The light meter works well enough, but synching the meter to Nikkor lenses again demonstrates the quirkiness of this camera. Nikon’s designers couldn’t figure out a way to automatically synch the aperture setting on the lens to the body of the FT. As a result, it becomes necessary to manually synchronize the lens with the body every time a lens is mounted. This is accomplished by first setting the lens’ maximum aperture against the film speed scale on the camera’s shutter ring. Next, the meter coupling pin must be rotated to the far right, and the lens’ aperture must be set to ƒ/5.6. This aligns the lens with the camera’s meter coupling shoe. Once mounted, the lens’ aperture must be reset by scrolling from maximum to minimum aperture. Here again the camera’s design bumbles between the photo and the photographer. The whole process can be incredibly finicky and inconvenient, especially when compared with some of the FT’s contemporaries. Nikon fans claim that this strange procedure isn’t so much a design flaw, but more a reflection on the limits of 1960’s technology. Then again, if other manufacturers managed to devise solutions, why didn’t Nikon?
The viewfinder is nothing special, though it’s important to remember this is not a professional level SLR. Still, more informative viewfinders are always welcome. The exposure needle display is incredibly small, often being topped or bottomed out as the user dials in the proper exposure. After the exposure needle, all that’s visible is the selected shutter speed, necessitating continuous raising and lowering of the camera from ones eye to check aperture and make adjustments. Focusing can be difficult, as the machine lacks the popular split rangefinder area, but this can again be forgiven as the machine was never intended to be the best SLR in the Nikon range. A depth of field preview button is included, and placed intelligently to slight left of the shutter release button. Nice.
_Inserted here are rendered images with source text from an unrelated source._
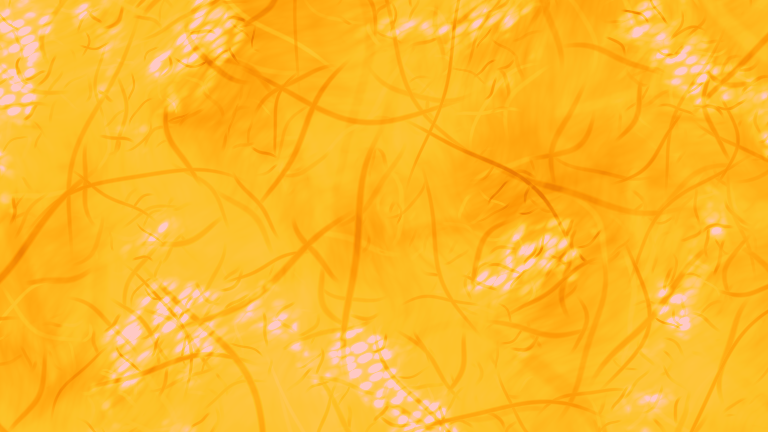
Reproduce this texture procedurally as a WebGL 2 fragment shader.

```glsl
#version 300 es
precision highp float;

uniform vec2 u_resolution;
out vec4 fragColor;

#define BASE_TONE 1.78
#define CLOUD_SCALE 3.4
#define CLOUD_GAIN 1.75
#define SIDE_FALLOFF 0.9
#define GRAIN_DIRECTION 0.85
#define ANGLE_SPREAD 1.7
#define BRUSH_GAIN 1.5
#define DARK_STRAND 1.6
#define LIGHT_STRAND 1.0
#define GLINT_GAIN 3.6
#define GLINT_SCALE 46.0

mat2 rotate(float a) {
  float c = cos(a), s = sin(a);
  return mat2(c, s, -s, c);
}

vec4 hash4(vec2 cell, float seed) {
  vec4 k = vec4(dot(cell, vec2(127.1, 311.7)), dot(cell, vec2(269.5, 183.3)),
                dot(cell, vec2(419.2, 371.9)), dot(cell, vec2(87.3, 231.1)));
  return fract(sin(k + seed * 17.3) * 43758.5);
}

// Layered, mutually bent sines, roughly -1 to 1
float clouds(vec2 p) {
  float sum = 0.0, amp = 0.5;
  for (int i = 0; i < 6; i++) {
    p = rotate(1.15) * p * 1.65 + 2.7;
    sum += amp * sin(p.x * 0.7 + 1.4 * sin(p.y * 0.6)) * cos(p.y * 0.8 + sin(p.x * 0.5));
    amp *= 0.63;
  }
  return sum;
}

// Distance to the nearest scattered point
float cellular(vec2 p) {
  vec2 id = floor(p), f = p - id;
  float nearest = 2.0;
  for (int y = -1; y <= 1; y++)
    for (int x = -1; x <= 1; x++) {
      vec2 o = vec2(x, y);
      nearest = min(nearest, length(o + hash4(id + o, 3.0).xy - f));
    }
  return nearest;
}

// Wavering short strokes running along x, about -0.5 to 0.5
float brushed(vec2 p) {
  p.y += 0.025 * sin(p.x * 11.0) + 0.01 * sin(p.x * 27.0 + p.y * 9.0);
  float coarse = cellular(p * vec2(9.0, 30.0));
  float fine = cellular(p * vec2(22.0, 64.0) + 7.0);
  return 0.6 * (0.5 - coarse) + 0.4 * (0.5 - fine);
}

// Curved tapering strands, one per cell; x = dark cover, y = light cover
vec2 strands(vec2 p, float size, float halfLength, float width, float lightShare, float seed) {
  vec2 id = floor(p / size), cover = vec2(0.0);
  float pixel = 0.6 / u_resolution.y;
  for (int y = -2; y <= 2; y++)
    for (int x = -2; x <= 2; x++) {
      vec2 cell = id + vec2(x, y);
      vec4 h = hash4(cell, seed), g = hash4(cell, seed + 5.0);
      float side = h.z * 2.0 - 1.0;
      float angle = GRAIN_DIRECTION + ANGLE_SPREAD * side * (0.4 + 0.6 * abs(side));
      vec2 q = (p - (cell + h.xy) * size) * rotate(angle);
      float reach = halfLength * mix(0.5, 1.0, h.w);
      float u = q.x / reach;
      float bend = (g.x - 0.5) * 0.9;
      float curve = reach * (bend * u * u + 0.05 * sin(u * 4.0 + g.y * 6.3));
      float slope = 2.0 * bend * u + 0.2 * cos(u * 4.0 + g.y * 6.3);
      float d = abs(q.y - curve) / sqrt(1.0 + slope * slope);
      float w = width * mix(0.55, 1.3, g.z) * (1.0 - 0.5 * u * u) + pixel;
      float body = smoothstep(w, w * 0.3, d) * smoothstep(1.0, 0.6, abs(u));
      body *= mix(0.4, 1.0, g.y);
      if (g.w < lightShare) cover.y = max(cover.y, body);
      else cover.x = max(cover.x, body);
    }
  return cover;
}

// Rust, orange, amber, gold, straw, peach, pink
vec3 ramp(float t) {
  vec3 c = mix(vec3(0.92, 0.49, 0.01), vec3(0.99, 0.60, 0.02), clamp(t + 1.0, 0.0, 1.0));
  c = mix(c, vec3(1.00, 0.68, 0.08), clamp(t, 0.0, 1.0));
  c = mix(c, vec3(0.99, 0.76, 0.15), clamp(t - 1.0, 0.0, 1.0));
  c = mix(c, vec3(1.00, 0.78, 0.31), clamp(t - 2.0, 0.0, 1.0));
  c = mix(c, vec3(1.00, 0.78, 0.46), clamp(t - 3.0, 0.0, 1.0));
  return mix(c, vec3(1.00, 0.79, 0.77), clamp(t - 4.0, 0.0, 1.0));
}

void main() {
  vec2 p = gl_FragCoord.xy / u_resolution.y;
  float across = gl_FragCoord.x / u_resolution.x - 0.5;
  vec2 bent = p + 0.03 * vec2(sin(p.y * 9.0 + 1.0), sin(p.x * 8.0));

  // Soft mottled ground, paler on the left
  float cloud = clouds(bent * CLOUD_SCALE);
  float tone = BASE_TONE + CLOUD_GAIN * cloud - SIDE_FALLOFF * across;

  // Brushed texture in two directions that trade places
  float patchy = clouds(bent * CLOUD_SCALE * 1.9 + 11.0) + 0.3 * cloud - 0.3 * across;
  vec2 along = bent * rotate(GRAIN_DIRECTION - 0.2);
  float turn = smoothstep(-0.15, 0.15, clouds(p * 3.0 + 31.0));
  float brush = mix(brushed(along), brushed(bent * rotate(GRAIN_DIRECTION + 0.9)), turn);
  tone += BRUSH_GAIN * brush * mix(0.5, 1.4, smoothstep(-0.3, 0.4, patchy));

  // Folds, long strands, medium strands, short bristles
  vec2 folds = strands(p, 0.29, 0.34, 0.03, 0.45, 1.0);
  vec2 longOnes = strands(p, 0.25, 0.33, 0.0085, 0.25, 2.0);
  vec2 medium = strands(p, 0.13, 0.14, 0.0075, 0.35, 7.0);
  vec2 bristles = strands(p, 0.052, 0.05, 0.0045, 0.35, 9.0);
  bristles *= smoothstep(-0.25, 0.3, patchy);
  vec2 fine = max(longOnes, max(medium * 0.85, bristles));
  tone += 0.6 * (folds.y - folds.x) + LIGHT_STRAND * fine.y * (1.0 - fine.x);

  // Hold the lights near gold, then break pale glints through them
  tone = min(tone, 2.0 + 0.45 * (tone - 2.0));
  float speck = cellular(along * vec2(0.5, 1.0) * GLINT_SCALE);
  float glint = smoothstep(0.2, 0.6, patchy);
  tone += GLINT_GAIN * glint * mix(0.12, 1.0, smoothstep(0.65, 0.2, speck));
  tone -= DARK_STRAND * fine.x * (1.0 + 0.5 * glint);

  fragColor = vec4(ramp(tone), 1.0);
}
```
Availability of lenses is superb, with the FT accepting all Nikon F bayonet mount lenses equipped with a meter coupler, dubbed “rabbit ears” among collectors. With excellent examples being very affordable, and an extensive collection of higher range lenses for those willing to pay, the FT can satisfy the optical needs of any photophile. Additionally notable is the inclusion of a mirror lock-up lever, allowing the FT to be fitted with specialty lenses and specialized optical viewfinders. Indeed, the wealth of options around Nikon’s F mount can be so great that it’s very easy to become overwhelmed. While daunting, this is something of a nice problem to have.
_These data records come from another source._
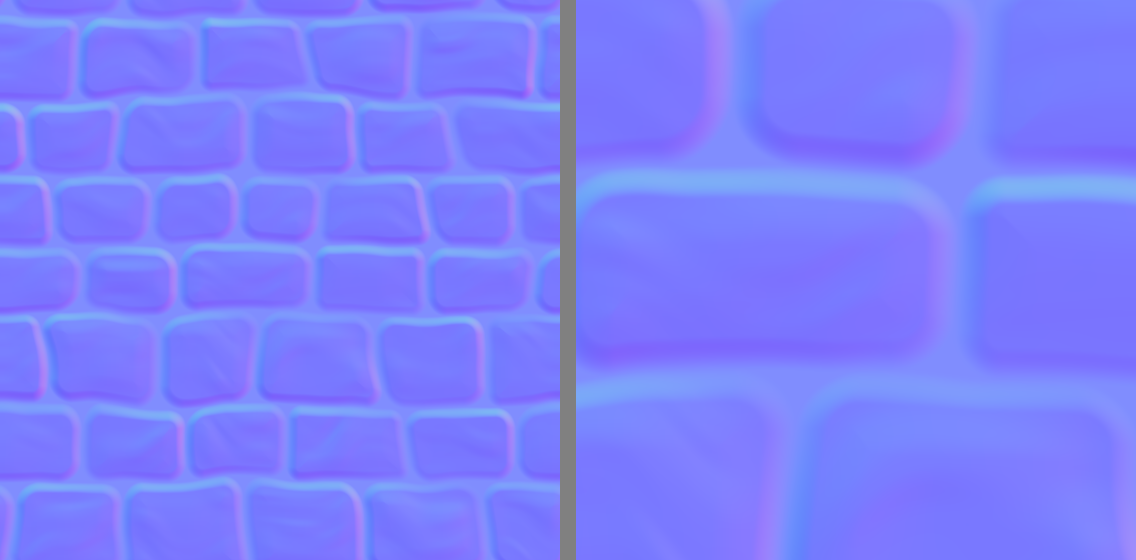
Left: the whole. Right: its middle third, enlarged.
Write a Shadertoy shader that draws this texture map.

```glsl
// Tangent-space normal map of a tiling wall of rounded, roughly coursed stones.
#define ROWS 7
#define BEVEL_WIDTH 0.019
#define BEVEL_HEIGHT 0.0031
#define SHOULDER 0.0012    // softer rise behind the bevel
#define CORNER 0.034       // mean stone corner radius
#define DOME 0.0016        // bulge of each face
#define JITTER 0.30        // joint shift, in stone widths
#define JOINT_TILT 0.16
#define WOBBLE 0.020       // unevenness of the courses
#define STREAK 0.0046      // chisel marks on the faces
#define FACE_LEAN vec2(-0.045, -0.050)
#define MORTAR_LEAN vec2(0.0, 0.11)

// Course tops from the bottom up, and the joint phase of each course
const float rowTop[ROWS] = float[](0.143, 0.275, 0.443, 0.564, 0.688, 0.827, 0.971);
const float rowPhase[ROWS] = float[](0.20, 0.645, 0.31, 0.74, 0.58, 0.13, 0.68);

float hash(vec2 p) {
    vec3 q = fract(p.xyx * 0.1031);
    q += dot(q, q.yzx + 33.33);
    return fract((q.x + q.y) * q.z);
}

// Value noise over the unit tile, centred on zero, with whole cells per axis
float tileNoise(vec2 uv, vec2 cells, float seed) {
    vec2 p = uv * cells, i = floor(p), f = p - i;
    f = f * f * f * (f * (f * 6.0 - 15.0) + 10.0);
    vec2 a = mod(i, cells) + seed, b = mod(i + 1.0, cells) + seed;
    return mix(mix(hash(a), hash(vec2(b.x, a.y)), f.x),
               mix(hash(vec2(a.x, b.y)), hash(b), f.x), f.y) - 0.5;
}

// Horizontal place of joint k at height dy from the middle of its course
float jointX(float k, float row, float count, float phase, float dy) {
    vec2 id = vec2(mod(k, count), row);
    float shift = JITTER * (hash(id + 17.0) - 0.5);
    float tilt = 2.0 * hash(id + 43.0) - 1.0;
    return (k + phase + shift) / count + JOINT_TILT * tilt * abs(tilt) * dy;
}

// Height in x, stone coverage in y
vec2 wall(vec2 uv) {
    // Uneven courses and joints
    float waveY = tileNoise(uv, vec2(7.0, 6.0), 3.0) + 0.35 * tileNoise(uv, vec2(17.0, 13.0), 9.0);
    float waveX = tileNoise(uv, vec2(8.0, 14.0), 21.0);
    vec2 p = uv + WOBBLE * vec2(0.5 * waveX, waveY);

    // Course
    float base = rowTop[ROWS - 1] - 1.0;
    p.y = fract(p.y - base) + base;
    int row = 0;
    for (int i = 0; i < ROWS - 1; i++) row += int(p.y >= rowTop[i]);
    float bottom = row == 0 ? base : rowTop[row - 1];
    float midY = 0.5 * (bottom + rowTop[row]);
    float dy = p.y - midY, r = float(row), phase = rowPhase[row];
    float count = row == 4 ? 6.0 : 5.0;

    // Stone between two joints
    float k = floor(p.x * count - phase);
    if (p.x < jointX(k, r, count, phase, dy)) k -= 1.0;
    else if (p.x >= jointX(k + 1.0, r, count, phase, dy)) k += 1.0;
    float left = jointX(k, r, count, phase, dy);
    float right = jointX(k + 1.0, r, count, phase, dy);
    vec2 halfSize = 0.5 * vec2(right - left, rowTop[row] - bottom);
    vec2 local = vec2(p.x - 0.5 * (left + right), dy);
    vec2 id = vec2(mod(k, count), r);

    // Rounded box distance, positive inside
    float corner = CORNER * mix(0.7, 1.3, hash(id + 29.0));
    vec2 q = abs(local) - halfSize + corner;
    float inside = corner - length(max(q, 0.0)) - min(max(q.x, q.y), 0.0);
    float stone = smoothstep(0.0, BEVEL_WIDTH, inside);
    float shoulder = smoothstep(0.0, 2.5 * BEVEL_WIDTH, inside);

    // Face relief: bulge, individual tilt and soft streaks
    vec2 bulge = 1.0 - pow(abs(local / halfSize), vec2(2.0));
    vec2 tilt = vec2(hash(id + 61.0), hash(id + 83.0)) - 0.5;
    float bend = tileNoise(uv, vec2(9.0, 5.0), 71.0);
    vec2 grain = uv + vec2(0.0, 0.09 * bend);
    float streaks = tileNoise(grain, vec2(9.0, 16.0), 31.0)
                  + 0.30 * tileNoise(grain, vec2(15.0, 35.0), 57.0);
    float relief = BEVEL_HEIGHT + DOME * bulge.x * bulge.y
                 + 0.05 * dot(tilt, local);
    return vec2(stone * relief + shoulder * (SHOULDER + STREAK * streaks), stone);
}

void mainImage(out vec4 fragColor, in vec2 fragCoord) {
    vec2 uv = fragCoord / iResolution.xy;
    vec2 e = vec2(0.0015, 0.0);

    // Downhill direction from central differences
    vec2 lean = vec2(wall(uv - e.xy).x - wall(uv + e.xy).x,
                     wall(uv - e.yx).x - wall(uv + e.yx).x) / (2.0 * e.x);

    // Upper edges are steepest, left edges the softest
    lean *= vec2(lean.x > 0.0 ? 0.75 : 0.45, lean.y > 0.0 ? 0.9 : 0.6);
    lean += mix(MORTAR_LEAN, FACE_LEAN, wall(uv).y);

    vec3 normal = normalize(vec3(lean, 1.0));
    fragColor = vec4(0.5 + 0.5 * normal, 1.0);
}
```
It’s true that the Nikkormat FT’s previously mentioned issues will hamper the photographer. Early operation will be filled with moments of pause, frustration, and double-checking of settings, lever, and dials. Some will find the early going untenable, but those who stick with it will be rewarded with a truly wonderful relationship. As familiarity grows, the process becomes more fluid, and eventually one shapes their habits to fit the camera. The mechanical precision and technical capability of the FT is instantly appreciated, and as the user builds a rapport with the machine, its little annoyances and quirks seem to morph into charming and accepted eccentricities. In spite of its shortcomings, the Nikkormat FT truly deserves its place amongst the ranks of the most sought-after and respected vintage SLRs.